* [WORK ORDER]:
Where in the data below does the word "orange" appear? Copy every line that has it.

• • • •

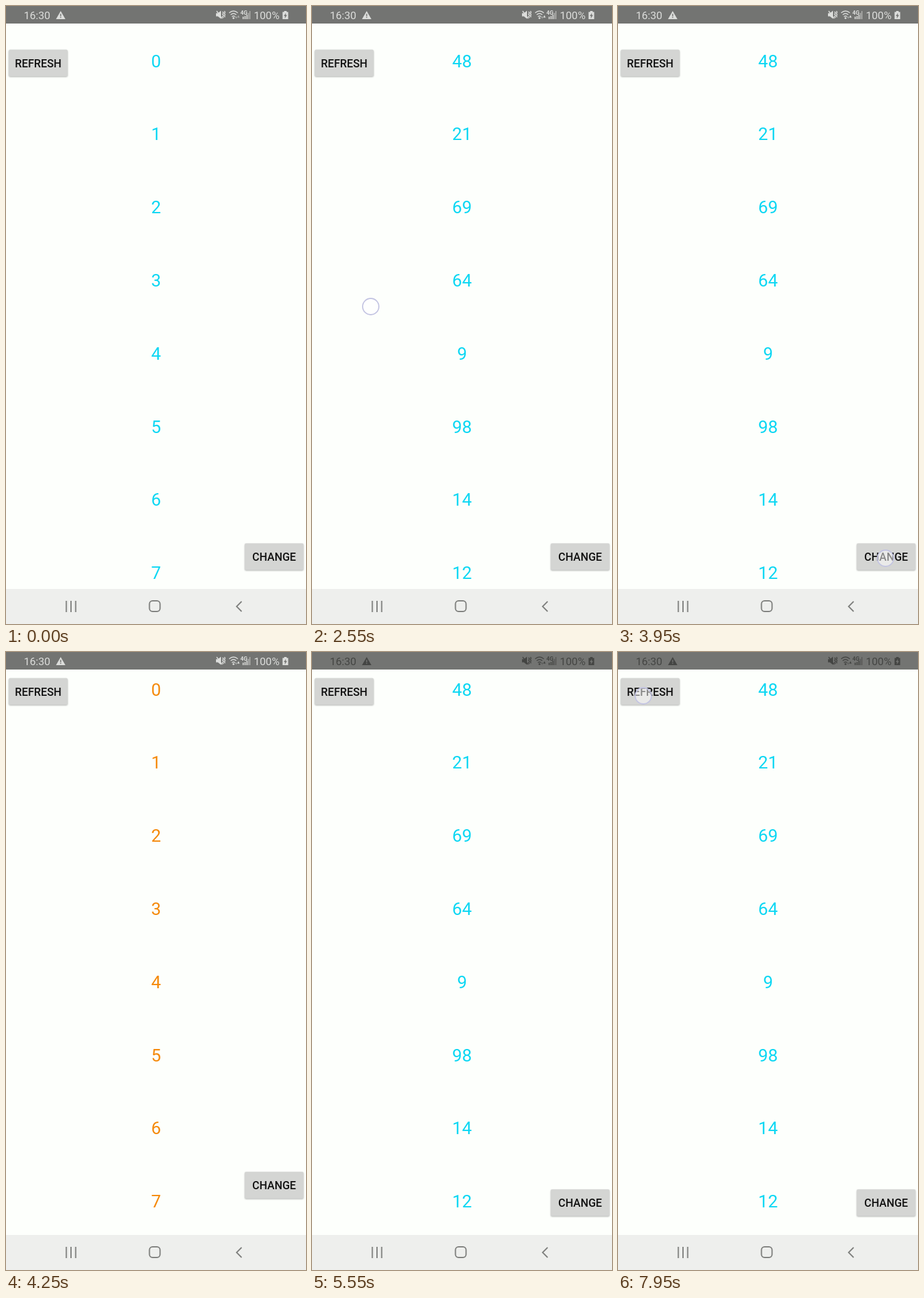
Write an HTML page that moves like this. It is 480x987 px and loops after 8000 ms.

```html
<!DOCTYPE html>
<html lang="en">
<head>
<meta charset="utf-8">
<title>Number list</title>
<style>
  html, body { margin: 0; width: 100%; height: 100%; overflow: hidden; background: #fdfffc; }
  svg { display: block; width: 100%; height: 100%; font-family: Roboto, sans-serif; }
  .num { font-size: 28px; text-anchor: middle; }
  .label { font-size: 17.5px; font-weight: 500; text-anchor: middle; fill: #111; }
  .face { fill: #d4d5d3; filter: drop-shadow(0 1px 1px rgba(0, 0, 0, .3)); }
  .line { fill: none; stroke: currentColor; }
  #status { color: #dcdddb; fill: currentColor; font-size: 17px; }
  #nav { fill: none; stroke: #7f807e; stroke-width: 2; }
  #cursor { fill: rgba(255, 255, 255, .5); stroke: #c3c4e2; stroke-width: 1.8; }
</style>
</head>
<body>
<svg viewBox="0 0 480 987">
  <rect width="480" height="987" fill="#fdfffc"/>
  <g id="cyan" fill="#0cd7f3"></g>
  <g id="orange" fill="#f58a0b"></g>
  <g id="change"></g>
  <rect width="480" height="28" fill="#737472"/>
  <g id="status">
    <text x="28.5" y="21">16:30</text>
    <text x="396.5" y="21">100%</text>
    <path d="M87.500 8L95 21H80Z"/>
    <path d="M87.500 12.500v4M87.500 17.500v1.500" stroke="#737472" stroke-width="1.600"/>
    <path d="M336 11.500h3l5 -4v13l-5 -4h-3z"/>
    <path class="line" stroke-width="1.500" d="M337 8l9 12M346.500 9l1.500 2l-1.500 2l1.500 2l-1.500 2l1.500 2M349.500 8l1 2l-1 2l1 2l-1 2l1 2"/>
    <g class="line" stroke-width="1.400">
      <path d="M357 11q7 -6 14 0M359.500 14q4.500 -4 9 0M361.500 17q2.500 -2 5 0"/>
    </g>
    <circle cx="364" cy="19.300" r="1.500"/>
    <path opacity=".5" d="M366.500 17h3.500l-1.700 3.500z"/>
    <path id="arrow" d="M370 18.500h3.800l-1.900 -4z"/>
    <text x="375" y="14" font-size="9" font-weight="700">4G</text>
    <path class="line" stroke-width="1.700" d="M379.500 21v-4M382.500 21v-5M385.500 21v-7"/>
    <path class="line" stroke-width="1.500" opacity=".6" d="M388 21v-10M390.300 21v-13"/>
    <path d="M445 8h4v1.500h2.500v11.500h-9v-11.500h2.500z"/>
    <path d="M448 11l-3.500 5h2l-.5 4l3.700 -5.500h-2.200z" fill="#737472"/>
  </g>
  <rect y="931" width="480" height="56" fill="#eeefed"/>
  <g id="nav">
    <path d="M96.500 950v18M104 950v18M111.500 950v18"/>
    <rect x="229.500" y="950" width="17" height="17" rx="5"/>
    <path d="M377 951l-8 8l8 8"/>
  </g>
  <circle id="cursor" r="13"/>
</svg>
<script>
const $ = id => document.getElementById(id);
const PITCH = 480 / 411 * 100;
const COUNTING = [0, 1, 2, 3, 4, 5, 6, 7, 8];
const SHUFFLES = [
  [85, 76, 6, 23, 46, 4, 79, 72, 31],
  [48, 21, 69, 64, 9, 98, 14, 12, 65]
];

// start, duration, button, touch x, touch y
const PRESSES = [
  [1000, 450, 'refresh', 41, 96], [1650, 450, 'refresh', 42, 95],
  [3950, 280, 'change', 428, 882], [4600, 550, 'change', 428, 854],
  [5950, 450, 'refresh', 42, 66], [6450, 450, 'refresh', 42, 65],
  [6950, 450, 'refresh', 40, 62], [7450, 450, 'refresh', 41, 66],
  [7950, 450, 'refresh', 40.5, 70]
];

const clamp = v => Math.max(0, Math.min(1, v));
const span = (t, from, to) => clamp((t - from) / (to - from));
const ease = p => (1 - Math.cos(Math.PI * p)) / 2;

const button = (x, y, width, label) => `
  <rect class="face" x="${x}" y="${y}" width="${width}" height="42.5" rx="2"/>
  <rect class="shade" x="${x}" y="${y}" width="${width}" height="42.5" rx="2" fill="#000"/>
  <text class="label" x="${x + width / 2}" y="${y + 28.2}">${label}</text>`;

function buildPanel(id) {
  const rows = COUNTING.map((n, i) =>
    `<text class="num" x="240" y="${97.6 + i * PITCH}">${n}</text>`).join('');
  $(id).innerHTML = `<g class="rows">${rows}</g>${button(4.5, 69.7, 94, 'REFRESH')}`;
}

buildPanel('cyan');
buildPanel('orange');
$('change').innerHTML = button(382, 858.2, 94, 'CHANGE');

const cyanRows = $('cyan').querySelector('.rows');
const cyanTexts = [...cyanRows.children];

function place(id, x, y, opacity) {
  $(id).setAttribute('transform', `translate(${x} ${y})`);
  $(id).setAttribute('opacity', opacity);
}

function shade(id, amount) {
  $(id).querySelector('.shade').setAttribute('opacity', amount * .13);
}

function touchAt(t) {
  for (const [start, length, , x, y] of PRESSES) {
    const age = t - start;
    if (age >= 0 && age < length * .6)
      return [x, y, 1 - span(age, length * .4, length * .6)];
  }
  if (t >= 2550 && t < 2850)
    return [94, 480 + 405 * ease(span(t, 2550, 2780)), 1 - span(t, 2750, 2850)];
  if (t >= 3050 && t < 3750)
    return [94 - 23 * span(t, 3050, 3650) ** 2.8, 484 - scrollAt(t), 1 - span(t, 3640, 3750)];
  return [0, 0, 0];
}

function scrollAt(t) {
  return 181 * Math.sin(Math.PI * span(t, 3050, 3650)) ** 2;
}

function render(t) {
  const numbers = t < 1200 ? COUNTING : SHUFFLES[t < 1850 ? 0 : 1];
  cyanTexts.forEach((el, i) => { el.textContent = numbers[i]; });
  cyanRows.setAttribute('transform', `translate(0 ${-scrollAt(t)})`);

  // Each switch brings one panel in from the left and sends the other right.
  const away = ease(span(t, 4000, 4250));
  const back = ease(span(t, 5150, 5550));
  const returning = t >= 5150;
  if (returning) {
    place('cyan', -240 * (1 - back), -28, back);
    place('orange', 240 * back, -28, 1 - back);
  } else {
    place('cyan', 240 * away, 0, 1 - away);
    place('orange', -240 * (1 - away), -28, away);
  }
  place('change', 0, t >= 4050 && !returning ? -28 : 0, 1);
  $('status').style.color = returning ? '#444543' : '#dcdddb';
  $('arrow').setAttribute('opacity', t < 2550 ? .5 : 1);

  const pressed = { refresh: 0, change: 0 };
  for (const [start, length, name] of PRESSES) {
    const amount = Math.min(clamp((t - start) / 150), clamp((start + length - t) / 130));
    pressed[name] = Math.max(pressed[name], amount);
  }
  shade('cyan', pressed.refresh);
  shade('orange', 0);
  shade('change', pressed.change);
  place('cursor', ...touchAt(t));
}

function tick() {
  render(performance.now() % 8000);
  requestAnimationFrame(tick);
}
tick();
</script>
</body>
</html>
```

• • • •

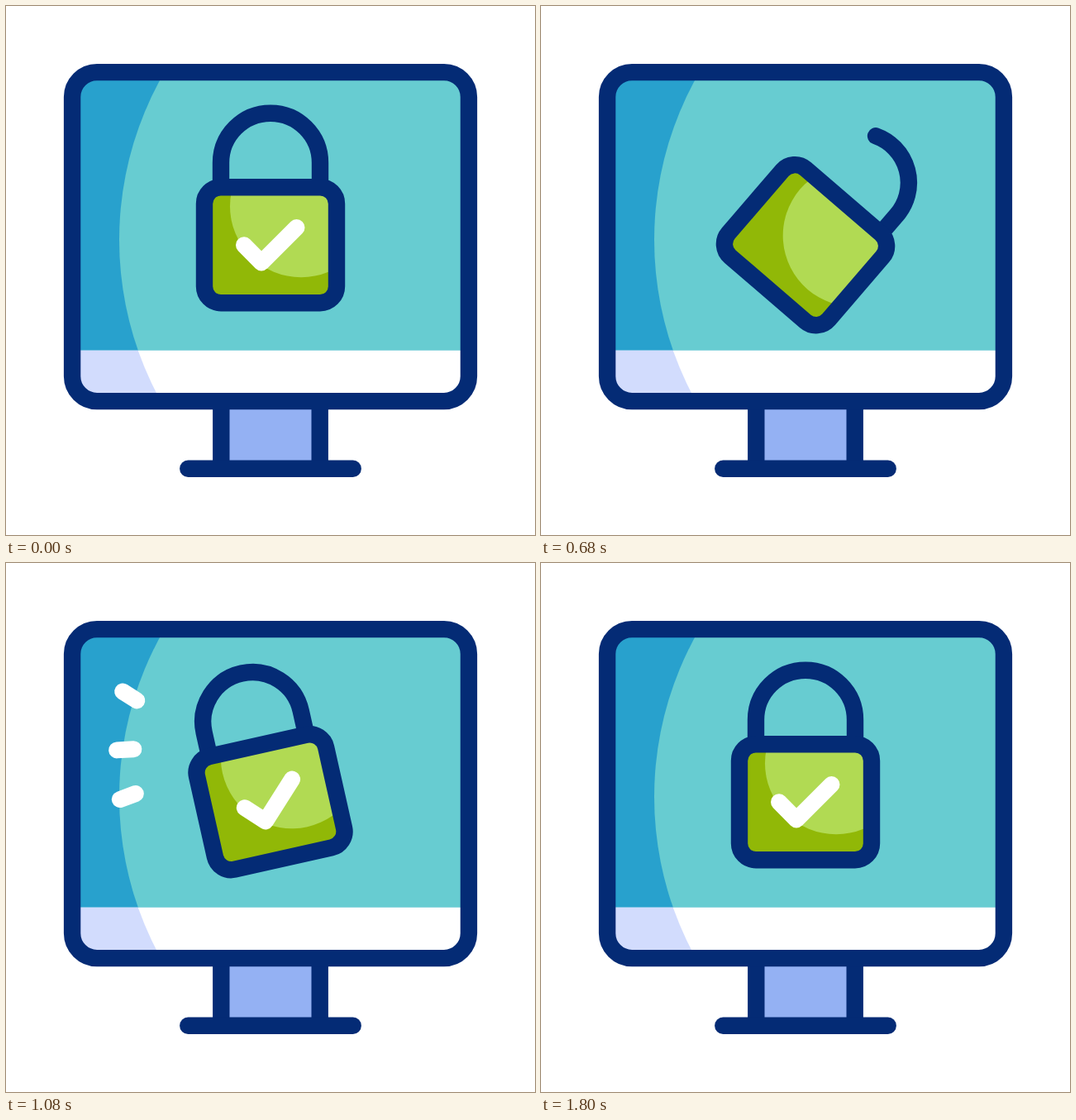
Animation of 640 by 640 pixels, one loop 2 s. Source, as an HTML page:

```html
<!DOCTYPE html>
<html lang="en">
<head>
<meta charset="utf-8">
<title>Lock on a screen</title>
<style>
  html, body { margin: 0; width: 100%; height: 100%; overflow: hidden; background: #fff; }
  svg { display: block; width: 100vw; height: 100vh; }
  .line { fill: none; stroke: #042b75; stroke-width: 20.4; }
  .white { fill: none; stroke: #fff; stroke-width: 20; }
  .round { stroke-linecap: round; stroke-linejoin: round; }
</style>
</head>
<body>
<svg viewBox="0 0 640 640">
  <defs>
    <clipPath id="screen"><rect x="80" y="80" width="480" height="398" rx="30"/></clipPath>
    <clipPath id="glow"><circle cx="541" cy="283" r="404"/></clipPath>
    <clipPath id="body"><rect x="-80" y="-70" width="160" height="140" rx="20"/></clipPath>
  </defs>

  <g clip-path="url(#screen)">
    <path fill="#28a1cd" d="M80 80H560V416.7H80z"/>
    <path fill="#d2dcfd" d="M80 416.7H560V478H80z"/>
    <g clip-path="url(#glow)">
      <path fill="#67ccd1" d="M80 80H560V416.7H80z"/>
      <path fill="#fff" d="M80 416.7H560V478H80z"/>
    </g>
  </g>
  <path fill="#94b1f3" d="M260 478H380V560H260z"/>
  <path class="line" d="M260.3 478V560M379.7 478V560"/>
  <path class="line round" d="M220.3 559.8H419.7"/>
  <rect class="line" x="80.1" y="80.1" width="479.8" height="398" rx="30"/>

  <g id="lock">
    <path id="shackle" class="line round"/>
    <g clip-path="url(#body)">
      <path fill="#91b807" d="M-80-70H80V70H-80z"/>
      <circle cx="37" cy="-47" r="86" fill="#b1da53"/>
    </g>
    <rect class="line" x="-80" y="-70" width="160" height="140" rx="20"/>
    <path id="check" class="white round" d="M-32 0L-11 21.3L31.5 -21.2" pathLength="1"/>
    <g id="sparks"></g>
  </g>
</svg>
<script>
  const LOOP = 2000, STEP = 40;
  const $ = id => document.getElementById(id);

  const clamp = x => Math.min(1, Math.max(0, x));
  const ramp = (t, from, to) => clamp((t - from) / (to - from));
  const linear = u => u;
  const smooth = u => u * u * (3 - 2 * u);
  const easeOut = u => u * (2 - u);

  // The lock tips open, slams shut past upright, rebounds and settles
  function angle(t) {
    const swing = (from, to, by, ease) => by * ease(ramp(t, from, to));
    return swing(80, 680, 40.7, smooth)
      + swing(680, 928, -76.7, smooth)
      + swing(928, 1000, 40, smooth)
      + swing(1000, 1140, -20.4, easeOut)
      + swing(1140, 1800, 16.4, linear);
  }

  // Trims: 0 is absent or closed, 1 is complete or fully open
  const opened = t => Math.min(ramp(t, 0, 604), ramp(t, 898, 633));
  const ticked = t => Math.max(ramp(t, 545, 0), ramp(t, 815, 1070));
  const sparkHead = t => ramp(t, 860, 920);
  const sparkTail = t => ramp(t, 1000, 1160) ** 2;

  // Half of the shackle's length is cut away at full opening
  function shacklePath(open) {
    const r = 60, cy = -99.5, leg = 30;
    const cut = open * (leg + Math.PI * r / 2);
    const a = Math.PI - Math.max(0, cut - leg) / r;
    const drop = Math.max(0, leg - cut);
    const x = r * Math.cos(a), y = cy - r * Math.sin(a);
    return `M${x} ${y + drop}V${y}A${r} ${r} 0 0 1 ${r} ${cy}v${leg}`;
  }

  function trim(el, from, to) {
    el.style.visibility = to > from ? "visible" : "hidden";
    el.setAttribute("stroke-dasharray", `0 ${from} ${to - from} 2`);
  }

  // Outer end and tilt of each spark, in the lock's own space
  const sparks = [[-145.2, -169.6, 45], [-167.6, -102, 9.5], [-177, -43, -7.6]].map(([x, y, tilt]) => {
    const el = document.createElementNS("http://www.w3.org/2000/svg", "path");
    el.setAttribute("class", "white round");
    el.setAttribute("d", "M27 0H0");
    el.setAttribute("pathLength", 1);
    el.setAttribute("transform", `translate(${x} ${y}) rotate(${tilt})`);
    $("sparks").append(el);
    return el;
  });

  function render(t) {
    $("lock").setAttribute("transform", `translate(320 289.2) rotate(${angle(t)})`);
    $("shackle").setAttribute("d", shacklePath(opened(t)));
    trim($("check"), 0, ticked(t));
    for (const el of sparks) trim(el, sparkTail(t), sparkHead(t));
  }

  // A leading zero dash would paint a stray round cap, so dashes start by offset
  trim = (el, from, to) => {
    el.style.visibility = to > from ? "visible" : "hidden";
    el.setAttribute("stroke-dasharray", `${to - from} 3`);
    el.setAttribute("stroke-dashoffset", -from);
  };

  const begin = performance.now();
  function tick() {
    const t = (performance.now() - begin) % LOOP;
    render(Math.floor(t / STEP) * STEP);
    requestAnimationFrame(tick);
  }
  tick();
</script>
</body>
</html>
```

• • • •

* [SOLUTION TO THE EXERCISE]:
  <g id="orange" fill="#f58a0b"></g>
buildPanel('orange');
    place('orange', 240 * back, -28, 1 - back);
    place('orange', -240 * (1 - away), -28, away);
  shade('orange', 0);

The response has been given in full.